(g). With gen.: aliquem culpae, Liv. 41, 19: voti liberari, id. 5, 28.—

(d). With ex: multos ex incommodis pecuniā, Cic. Verr. 2, 5, 9, 23.—(ε) With simple acc.: vectigales multos ac stipendiarios liberavit, exempted from taxes, Cic. Prov. Cons. 5, 10: Volusii liberandi, meum fuit consilium, to release from obligation, id. Fam. 5, 20, 4: Buthrotios cum Caesar decreto suo liberavisset, viz., from a division of their lands, id. Att. 16, 16, C, 11: amotusque post triumphum abdicatione dictaturae terror et linguam et animos liberaverat hominum, Liv. 6, 16, 8: (debitores) capitis deminutione liberantur, i. e. from debt, Gai. Inst. 3, 84 al.

b. With inanim. and abstr. objects: eum (mundum) ab omni erratione liberavit, Cic. Univ. 6; cf. below, at the end of this number: quorum linguae sic inhaererent, ut loqui non possent, eae scalpello resectae liberarentur, would be set free, id. Div. 2, 46, 96: liberare agros, to free or exempt from taxes, id. Agr. 1, 4, 10: publica liberare, id. ib. 2, 21, 57; cf.: liberari omnia Asiae emporia portusque, Liv. 32, 33: liberata vectigalia, id. 41, 28: fundum alii obligatum liberare, Dig. 18, 1, 41: liberare fidem, to discharge one's promise, keep one's word, Cic. Fl. 20, 47: liberare promissa, to cancel promises, to make them void and of no effect, id. Off. 1, 10, 33: nomina, to settle debts, Liv. 7, 21: impensam, to clear or repay expenses, Col. 3, 3.—Of an abstr. object: divinum animum corpore liberatum cogitatione complecti, Cic. Tusc. 1, 22, 51.—
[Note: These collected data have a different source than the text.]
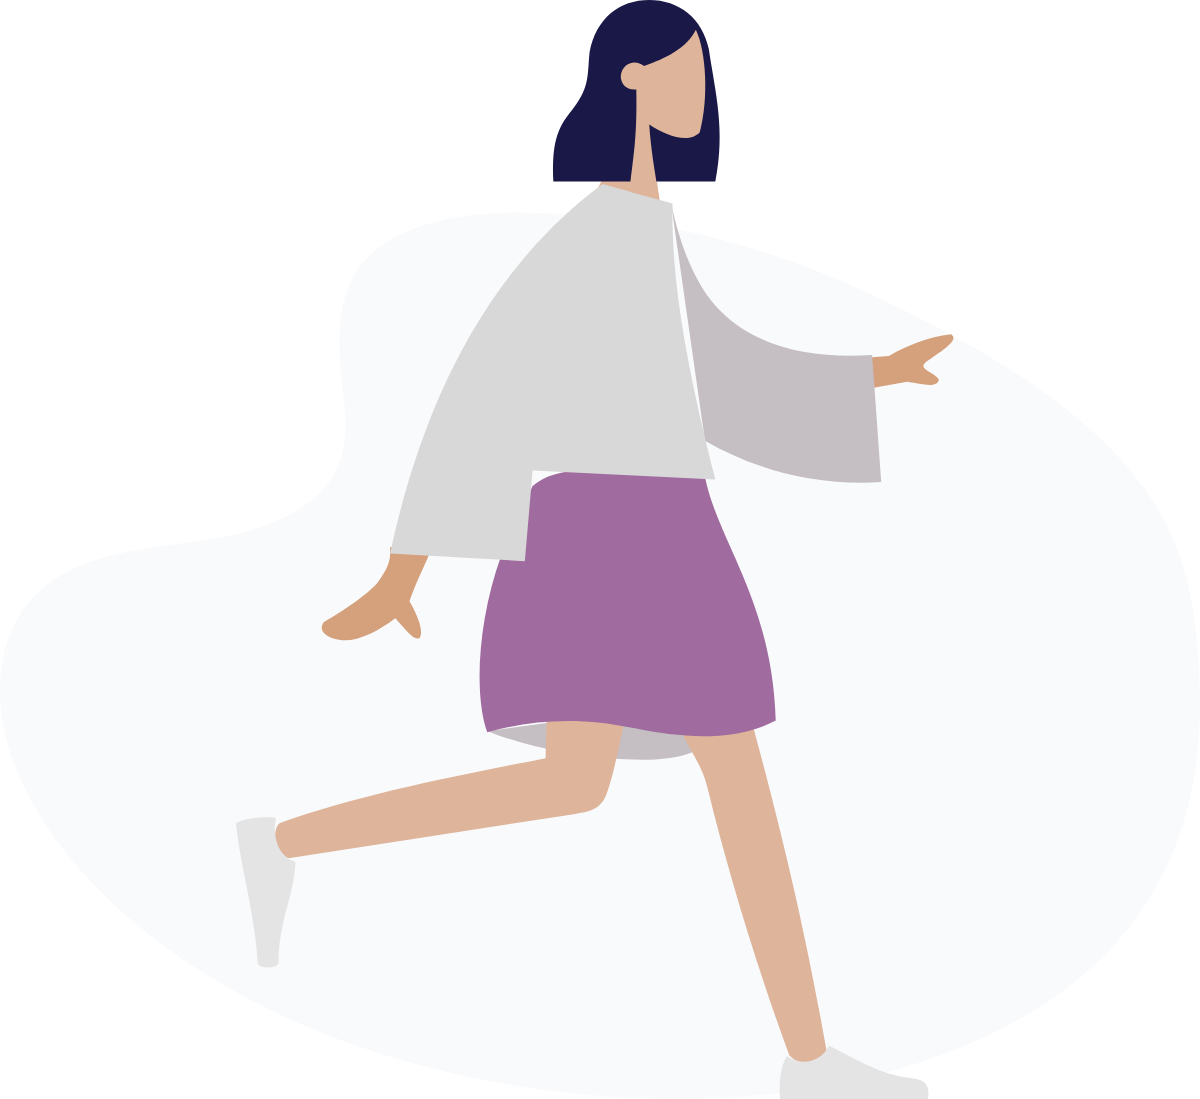
<!DOCTYPE html>
<html lang="en">
<head>
<meta charset="utf-8">
<title>Running woman illustration</title>
<style>
  :root {
    --page: #ffffff;
    --backdrop: #f9fafc;
    --hair: #191847;
    --skin: #deb49b;
    --skin-deep: #d5a07c;
    --top: #d8d8d8;
    --shade: #c5bec2;
    --skirt: #a06b9f;
    --shoe: #e4e4e4;
  }
  html, body { margin: 0; overflow: hidden; background: var(--page); }
  .illustration { display: block; width: 1200px; height: 1099px; }
  .backdrop { fill: var(--backdrop); }
  .hair { fill: var(--hair); }
  .skin { fill: var(--skin); }
  .hand { fill: var(--skin-deep); }
  .top { fill: var(--top); }
  .shade { fill: var(--shade); }
  .skirt { fill: var(--skirt); }
  .shoe { fill: var(--shoe); }
</style>
</head>
<body>
<svg class="illustration" viewBox="0 0 463 424" preserveAspectRatio="none" role="img" aria-label="Woman in a loose grey top and purple skirt running to the right">
  <path class="backdrop" d="M0 264C1 241 12 225 34 217C60 208 88 211 111 199C128 190 135 178 133 157C131 139 128 119 138 104C149 88 174 82 200 82C245 82 292 93 335 113C380 134 424 160 446 195C458 214 463 240 463 272C463 318 446 355 412 381C378 407 324 424 262 424C196 424 128 407 78 375C32 346 -1 304 0 264Z"/>

  <g id="legs">
    <path class="shade" d="M188 282C202 288 230 294 253 293C263 292.500 271 290 276 284L240 275Z"/>
    <path class="skin" d="M211 274H242C239 286 237.500 296 234.500 305C232.500 311.500 229 313 222 314L112 331C106 331.500 104.500 320 108 317.500C140 306 178 299 210.500 292.500Z"/>
    <path class="skin" d="M262 280C266 290 270.500 294 273 304C281 337 293 376 304.500 407C308 411.500 316 410.500 319 406C312 366 304 330 290.500 280Z"/>
  </g>

  <g id="shoes">
    <path class="shoe" d="M91 317.500C96 315.500 101 315 106.500 315.500C105 322 107 330.500 114 332.500C113.500 346 107.500 355 107.500 371.500C107 373.500 101 374 99.500 372C98 350 93 336 91 317.500Z"/>
    <path class="shoe" d="M303.500 407.500C309 411 316 410.500 320 403.500C330 408.500 340 415 352 416C357 416.500 359 419 358 424H301C300.500 418 301 412 303.500 407.500Z"/>
  </g>

  <path class="skirt" d="M205.500 187.500C210 183.500 217 181.500 225 181.500L272 184C277 209 298 232 299.300 278C284 286 264 285 245 281C224 276.500 206 277.500 188 282.500C183 269 184 240 193.500 214Z"/>

  <g id="hands">
    <path class="hand" d="M334 138L343 137.300C350 133.500 358 130 367 129C369.500 131 366.500 133.500 357.500 139.500C353.500 142.500 360.500 143.500 362.300 146.500C361.500 149.800 356 148.300 350 147.300L335 150Z"/>
    <path class="hand" d="M150.500 211L166 213C163 220 160 226 158 232C161.500 238 163.500 244 162 246C160 247.500 157 243.500 152.500 238.500C146 243.500 138 247.500 132 247C125.500 246.300 122.500 243 125 240C130 237 140 231 145.500 225C149 220 151 217 150.500 211Z"/>
  </g>

  <path class="skin" id="neck" d="M234 66H253L254.500 78L230 74Z"/>

  <g id="blouse">
    <path class="shade" d="M259 79C263 97 269 111 278 120C291 133 311 138.500 336.500 137L340 186C314 187.500 291 181 272 170Z"/>
    <path class="top" d="M232.500 71L259.500 78.500C259 104 263 134 276 185L205.500 181.500L202.500 216.500L150.500 213.500C160 170 180 110 232.500 71Z"/>
  </g>

  <g id="head">
    <path class="hair" d="M213.500 70C213 58 214 51 219.500 44C228 34 226.500 29 227.500 20C230 7 239 0 250.500 0C262 0 271 7 273.500 19C276 36 280 50 276 70Z"/>
    <path class="skin" d="M268.500 11.500C272.500 20 273.500 38 270 51C266 55.500 257 52.500 250.500 48C251 56 252.500 66 254.500 77L243 74C243.500 64 246 56 245.500 34.500C242 35 239.500 32.500 239.500 29.300C240 24.500 245 22.500 248.500 25.500C257 22.500 265 18.500 268.500 11.500Z"/>
  </g>
</svg>
</body>
</html>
B. In partic.

1. To absolve or acquit in a court of justice (syn.: absolvo, solvo): aliquem, opp. condemnare, Cic. Clu. 22, 60: aliquem crimine aliquo, id. Verr. 2, 2, 29, 71: liberatur Milo, non eo consilio profectus esse, is acquitted of the charge of having undertaken a journey with the design, etc., id. Mil. 18, 47: reum a judicibus hoc defensionis modo liberari non posse, Quint. 7, 4, 20.—Very rarely with acc. of the charge: crimen libidinis confessio intemperantiae liberavit, Val. Max. 8, 1, 12.—

2. To clear, i. e. to pass, traverse, cross over a place without hinderance (post - Aug.): flumen, Front. Strat. 1, 5, 3; 4, 7, 28; Hyg. Fab. 257: angustias freti, Front. Strat. 1, 4, 13: limen, Petr. 136.—

3. Templa liberata, freed from buildings that obstructed the view, i. e. having a free prospect, Cic. Leg. 2, 8, 21.